It did not matter that not everyone gathered at the exquisite Main Convention Hall of the Mahatma Mandir Centre could speak Hindi or unscramble the catchy phrase that more or less introduced Prime Minister Narendra Modi to the podium.
The very essence of the line – PM Modi’s popular development philosophy – soon became evident when India’s revered leader and Chief Host of AfDB’s 52nd Annual Meetings got into his elements and gave an impassioned speech worthy of a veteran political celebrity on India-Africa relations before throwing the whole event open.
The theme of the meetings revolves around agriculture, but India’s love affair with Africa runs deeper and wider, dating back centuries ago, such that Swahili, one of the continent’s most widely spoken languages, incorporates many Hindi words and expressions. This much Mr Modi acknowledged, evoking the immortal words of Mahatma Gandhi, who, incidentally, started his life’s most important principle of non-violent struggle in South Africa where he resisted the odious policy of Apartheid peacefully. Said he, of the symbiotic relations between the two peoples: “The ‘commerce’ between India and Africa will be of ideas and services.”
These words have become a prophecy fulfilled with India’s gracious hosting of this year’s meetings where ideas are being shared in the scores of seminars and exhibitions scheduled for the five-day event.
India is the fifth largest donor to Africa, having channeled over $54 billion into the continent in the past 20 years. The country has been a member-country of the AfDB since 1982 and has been contributing its quota to the Bank’s capital as well as various African countries’ economies “free of conditions”, in the Prime Minister’s words. There have been 144 credit extensions to 44 African countries worth $8 billion with $10 billion more to go into the pipeline over the next 10 years.
Perhaps, the most interesting point of this relationship, according to Mr Modi, is that “many of the challenges we face are the same”, referring of course, to Africa’s well-documented, chronic development challenges of inadequate infrastructure, development finance, women’s empowerment, governance etc.
India, fortunately, is successfully dealing with these issues.
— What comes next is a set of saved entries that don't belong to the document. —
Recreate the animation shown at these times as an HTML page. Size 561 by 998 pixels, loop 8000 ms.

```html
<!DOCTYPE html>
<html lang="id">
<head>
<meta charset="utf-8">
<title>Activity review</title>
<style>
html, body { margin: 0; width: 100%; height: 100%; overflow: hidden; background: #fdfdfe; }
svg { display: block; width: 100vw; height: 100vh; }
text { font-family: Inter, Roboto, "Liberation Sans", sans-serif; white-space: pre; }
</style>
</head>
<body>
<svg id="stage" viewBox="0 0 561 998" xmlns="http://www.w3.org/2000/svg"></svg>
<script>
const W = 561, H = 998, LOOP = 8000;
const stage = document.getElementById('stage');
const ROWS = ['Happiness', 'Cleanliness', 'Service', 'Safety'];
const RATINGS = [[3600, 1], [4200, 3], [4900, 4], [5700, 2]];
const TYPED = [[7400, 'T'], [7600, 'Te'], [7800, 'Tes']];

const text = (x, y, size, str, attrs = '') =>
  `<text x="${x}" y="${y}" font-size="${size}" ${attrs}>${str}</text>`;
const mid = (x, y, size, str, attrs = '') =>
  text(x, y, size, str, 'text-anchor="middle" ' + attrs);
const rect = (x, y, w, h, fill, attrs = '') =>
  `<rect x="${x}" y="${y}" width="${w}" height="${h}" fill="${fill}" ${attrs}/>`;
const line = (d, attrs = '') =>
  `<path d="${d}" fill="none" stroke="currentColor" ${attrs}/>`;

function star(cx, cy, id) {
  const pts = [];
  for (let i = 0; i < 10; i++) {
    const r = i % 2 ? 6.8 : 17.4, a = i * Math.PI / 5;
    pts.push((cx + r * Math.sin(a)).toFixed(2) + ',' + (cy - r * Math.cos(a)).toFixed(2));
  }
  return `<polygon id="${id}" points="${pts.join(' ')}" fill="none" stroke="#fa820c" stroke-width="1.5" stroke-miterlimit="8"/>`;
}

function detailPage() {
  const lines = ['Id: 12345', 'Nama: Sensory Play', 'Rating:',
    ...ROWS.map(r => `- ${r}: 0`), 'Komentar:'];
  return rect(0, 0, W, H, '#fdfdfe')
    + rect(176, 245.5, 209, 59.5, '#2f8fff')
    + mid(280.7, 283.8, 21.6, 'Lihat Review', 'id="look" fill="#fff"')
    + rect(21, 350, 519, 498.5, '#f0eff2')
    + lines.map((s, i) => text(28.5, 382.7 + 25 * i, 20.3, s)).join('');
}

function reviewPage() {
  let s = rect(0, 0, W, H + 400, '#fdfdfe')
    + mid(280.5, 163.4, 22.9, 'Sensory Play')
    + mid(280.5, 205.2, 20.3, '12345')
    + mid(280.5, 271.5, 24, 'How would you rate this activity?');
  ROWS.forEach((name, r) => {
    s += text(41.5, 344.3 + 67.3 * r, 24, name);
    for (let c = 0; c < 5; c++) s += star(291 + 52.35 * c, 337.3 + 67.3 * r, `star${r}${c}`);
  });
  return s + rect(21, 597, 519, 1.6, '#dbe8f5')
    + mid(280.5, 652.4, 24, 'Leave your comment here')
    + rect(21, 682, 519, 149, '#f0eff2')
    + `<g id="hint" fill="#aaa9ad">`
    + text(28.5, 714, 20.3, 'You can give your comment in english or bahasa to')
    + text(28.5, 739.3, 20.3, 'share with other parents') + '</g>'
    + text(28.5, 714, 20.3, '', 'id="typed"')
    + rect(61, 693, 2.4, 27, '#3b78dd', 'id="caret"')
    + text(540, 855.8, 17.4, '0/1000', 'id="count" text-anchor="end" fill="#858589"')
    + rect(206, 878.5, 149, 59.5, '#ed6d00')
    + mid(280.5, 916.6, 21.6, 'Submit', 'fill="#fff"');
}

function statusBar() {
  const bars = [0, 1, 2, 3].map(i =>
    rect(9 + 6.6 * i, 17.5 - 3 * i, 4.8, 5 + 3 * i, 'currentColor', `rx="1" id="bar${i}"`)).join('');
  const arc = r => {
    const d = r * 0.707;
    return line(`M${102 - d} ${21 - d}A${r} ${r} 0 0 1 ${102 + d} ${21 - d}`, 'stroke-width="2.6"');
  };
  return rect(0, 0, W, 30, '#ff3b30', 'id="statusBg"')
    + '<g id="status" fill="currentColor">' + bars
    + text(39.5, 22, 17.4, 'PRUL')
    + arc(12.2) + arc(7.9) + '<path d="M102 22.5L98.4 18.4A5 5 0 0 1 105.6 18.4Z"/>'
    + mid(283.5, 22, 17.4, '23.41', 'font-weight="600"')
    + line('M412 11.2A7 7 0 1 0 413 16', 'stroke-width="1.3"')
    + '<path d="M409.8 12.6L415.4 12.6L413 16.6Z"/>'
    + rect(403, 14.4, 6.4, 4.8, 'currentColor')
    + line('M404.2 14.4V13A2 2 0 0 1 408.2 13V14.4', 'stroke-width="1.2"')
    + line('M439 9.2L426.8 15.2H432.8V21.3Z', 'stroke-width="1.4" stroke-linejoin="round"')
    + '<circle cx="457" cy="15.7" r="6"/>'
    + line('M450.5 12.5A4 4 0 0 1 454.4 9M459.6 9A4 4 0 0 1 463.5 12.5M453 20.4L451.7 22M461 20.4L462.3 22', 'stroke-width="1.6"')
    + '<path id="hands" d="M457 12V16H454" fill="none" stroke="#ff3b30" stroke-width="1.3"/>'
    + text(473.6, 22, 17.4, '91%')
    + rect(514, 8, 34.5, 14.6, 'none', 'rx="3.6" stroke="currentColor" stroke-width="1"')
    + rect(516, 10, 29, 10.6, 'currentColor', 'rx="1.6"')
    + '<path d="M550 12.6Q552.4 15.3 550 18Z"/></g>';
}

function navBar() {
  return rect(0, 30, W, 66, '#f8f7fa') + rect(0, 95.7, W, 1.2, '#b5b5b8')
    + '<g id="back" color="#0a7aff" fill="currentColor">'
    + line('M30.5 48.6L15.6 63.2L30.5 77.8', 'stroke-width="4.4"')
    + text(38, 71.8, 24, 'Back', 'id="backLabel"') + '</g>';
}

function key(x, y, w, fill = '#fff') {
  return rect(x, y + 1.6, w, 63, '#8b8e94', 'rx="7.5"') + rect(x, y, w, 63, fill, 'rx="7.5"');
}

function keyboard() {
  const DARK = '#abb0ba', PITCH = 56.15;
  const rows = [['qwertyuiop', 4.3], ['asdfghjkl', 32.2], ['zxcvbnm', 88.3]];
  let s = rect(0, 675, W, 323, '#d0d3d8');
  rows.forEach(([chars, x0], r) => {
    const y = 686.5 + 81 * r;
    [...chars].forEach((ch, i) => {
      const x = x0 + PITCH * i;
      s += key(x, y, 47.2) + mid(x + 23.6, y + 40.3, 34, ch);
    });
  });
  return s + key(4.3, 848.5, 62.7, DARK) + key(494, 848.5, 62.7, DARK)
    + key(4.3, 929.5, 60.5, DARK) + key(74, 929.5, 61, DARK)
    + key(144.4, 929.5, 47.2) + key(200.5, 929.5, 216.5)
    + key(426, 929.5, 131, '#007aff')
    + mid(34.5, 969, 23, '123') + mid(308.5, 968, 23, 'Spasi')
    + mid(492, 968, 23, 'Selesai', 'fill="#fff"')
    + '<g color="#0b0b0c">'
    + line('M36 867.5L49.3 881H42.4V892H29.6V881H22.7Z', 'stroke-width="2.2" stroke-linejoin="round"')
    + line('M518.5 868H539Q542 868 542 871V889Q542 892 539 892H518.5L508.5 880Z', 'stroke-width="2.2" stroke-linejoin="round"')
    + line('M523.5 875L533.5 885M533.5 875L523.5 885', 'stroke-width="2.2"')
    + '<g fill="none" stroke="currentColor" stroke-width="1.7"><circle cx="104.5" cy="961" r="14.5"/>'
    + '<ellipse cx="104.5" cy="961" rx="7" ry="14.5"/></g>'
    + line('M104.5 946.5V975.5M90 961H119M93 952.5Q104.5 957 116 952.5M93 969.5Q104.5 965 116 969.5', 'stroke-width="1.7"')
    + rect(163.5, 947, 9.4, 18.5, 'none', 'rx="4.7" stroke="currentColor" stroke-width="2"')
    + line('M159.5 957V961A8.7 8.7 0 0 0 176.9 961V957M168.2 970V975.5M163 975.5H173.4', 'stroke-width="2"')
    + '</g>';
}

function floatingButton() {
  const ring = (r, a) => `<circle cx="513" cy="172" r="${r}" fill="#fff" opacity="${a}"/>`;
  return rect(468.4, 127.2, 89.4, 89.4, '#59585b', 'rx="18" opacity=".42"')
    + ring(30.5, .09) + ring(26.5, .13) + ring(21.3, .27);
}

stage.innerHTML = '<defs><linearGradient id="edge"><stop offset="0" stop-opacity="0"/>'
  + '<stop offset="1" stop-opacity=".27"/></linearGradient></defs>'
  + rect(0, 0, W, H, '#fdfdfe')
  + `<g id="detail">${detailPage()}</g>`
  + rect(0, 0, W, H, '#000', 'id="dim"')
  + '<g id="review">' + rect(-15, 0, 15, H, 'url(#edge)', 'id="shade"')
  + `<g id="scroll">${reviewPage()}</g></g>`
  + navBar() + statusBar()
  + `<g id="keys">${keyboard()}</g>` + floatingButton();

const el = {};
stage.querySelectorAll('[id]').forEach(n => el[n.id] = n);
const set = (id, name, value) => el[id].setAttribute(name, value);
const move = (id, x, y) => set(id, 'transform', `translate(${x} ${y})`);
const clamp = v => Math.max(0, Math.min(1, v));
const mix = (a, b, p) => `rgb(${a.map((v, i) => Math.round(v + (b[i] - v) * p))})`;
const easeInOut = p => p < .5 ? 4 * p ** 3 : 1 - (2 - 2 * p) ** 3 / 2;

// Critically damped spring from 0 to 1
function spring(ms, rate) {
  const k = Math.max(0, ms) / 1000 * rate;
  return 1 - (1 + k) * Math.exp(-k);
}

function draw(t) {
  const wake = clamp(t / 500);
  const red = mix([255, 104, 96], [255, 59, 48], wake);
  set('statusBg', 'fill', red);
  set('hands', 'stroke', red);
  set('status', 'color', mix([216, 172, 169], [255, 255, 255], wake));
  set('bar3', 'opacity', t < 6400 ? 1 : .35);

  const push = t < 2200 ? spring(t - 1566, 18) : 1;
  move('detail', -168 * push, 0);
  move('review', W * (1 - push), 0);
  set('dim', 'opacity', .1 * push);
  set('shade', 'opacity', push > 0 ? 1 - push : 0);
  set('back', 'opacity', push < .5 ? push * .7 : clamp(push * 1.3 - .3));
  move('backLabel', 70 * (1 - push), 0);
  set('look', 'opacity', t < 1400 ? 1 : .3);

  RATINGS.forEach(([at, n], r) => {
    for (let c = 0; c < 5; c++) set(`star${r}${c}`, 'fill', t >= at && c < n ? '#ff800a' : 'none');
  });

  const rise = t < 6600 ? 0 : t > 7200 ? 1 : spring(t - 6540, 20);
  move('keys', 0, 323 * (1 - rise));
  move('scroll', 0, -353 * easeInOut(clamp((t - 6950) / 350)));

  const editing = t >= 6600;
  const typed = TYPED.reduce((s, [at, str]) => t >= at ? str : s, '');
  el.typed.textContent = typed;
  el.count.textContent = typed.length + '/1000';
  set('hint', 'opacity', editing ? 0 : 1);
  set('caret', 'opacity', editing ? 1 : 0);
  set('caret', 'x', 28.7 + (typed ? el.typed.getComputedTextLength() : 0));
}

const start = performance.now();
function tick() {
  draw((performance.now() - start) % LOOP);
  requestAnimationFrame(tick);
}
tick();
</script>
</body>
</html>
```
The country is indisputably one of the best performing emerging economies today. Just as it has learnt to deliver financial services to its teeming population from Kenya’s winning mobile banking platform, MPESA, India is willing to share some of its strategies with Africa.
A sampler of the strategies: giving subsidies directly to the poor rather than through middlemen, the elite or agencies that end up cornering them as repeatedly happens in many African countries. This measure helped the poor in India get access to affordable cooking gas while saving government $4 billion in three years which would have been diverted to private pockets. Today, over 50 million homes are connected to gas supplies, promoting environmental concerns in the country.
And for agriculture, India subsidizes inputs such as fertilizers, which are delivered directly to genuine, verifiable farmers rather than profit-seeking middlemen and fake farmers looking to game the system. The government has pioneered the Soil Health Card initiative which helps improve yield by availing the farmer useful soil analysis needed for selecting viable seeds and crops. What is more, the Indian government is prioritizing rural infrastructure such as roads, rails and power, which Prime Minister Modi hopes will be available in every village by next year.
How will the so-called South–South Cooperation proceed? Again, PM Modi, a born orator, had a most disarming answer. “India,” he says, “cannot compete with Africa in long-distance running”. In a final flourish worthy of a top Thespian, he declaimed: “But I assure you, India will stand with you, shoulder to shoulder, in the difficult race towards development.”
Incidentally, President Macky Sall of Senegal, President Patrice Talon of Benin Republic and Cote d’Ivoire’s Vice President Daniel Kablan Duncan were on hand to take the message back to their fellow heads-of-state in the African Union.
The ball, as the saying goes, is now in Africa’s court.
By Joni Akpederi, with reports from Olisemeka Obeche, Osaze Omoragbon and Pita Ochai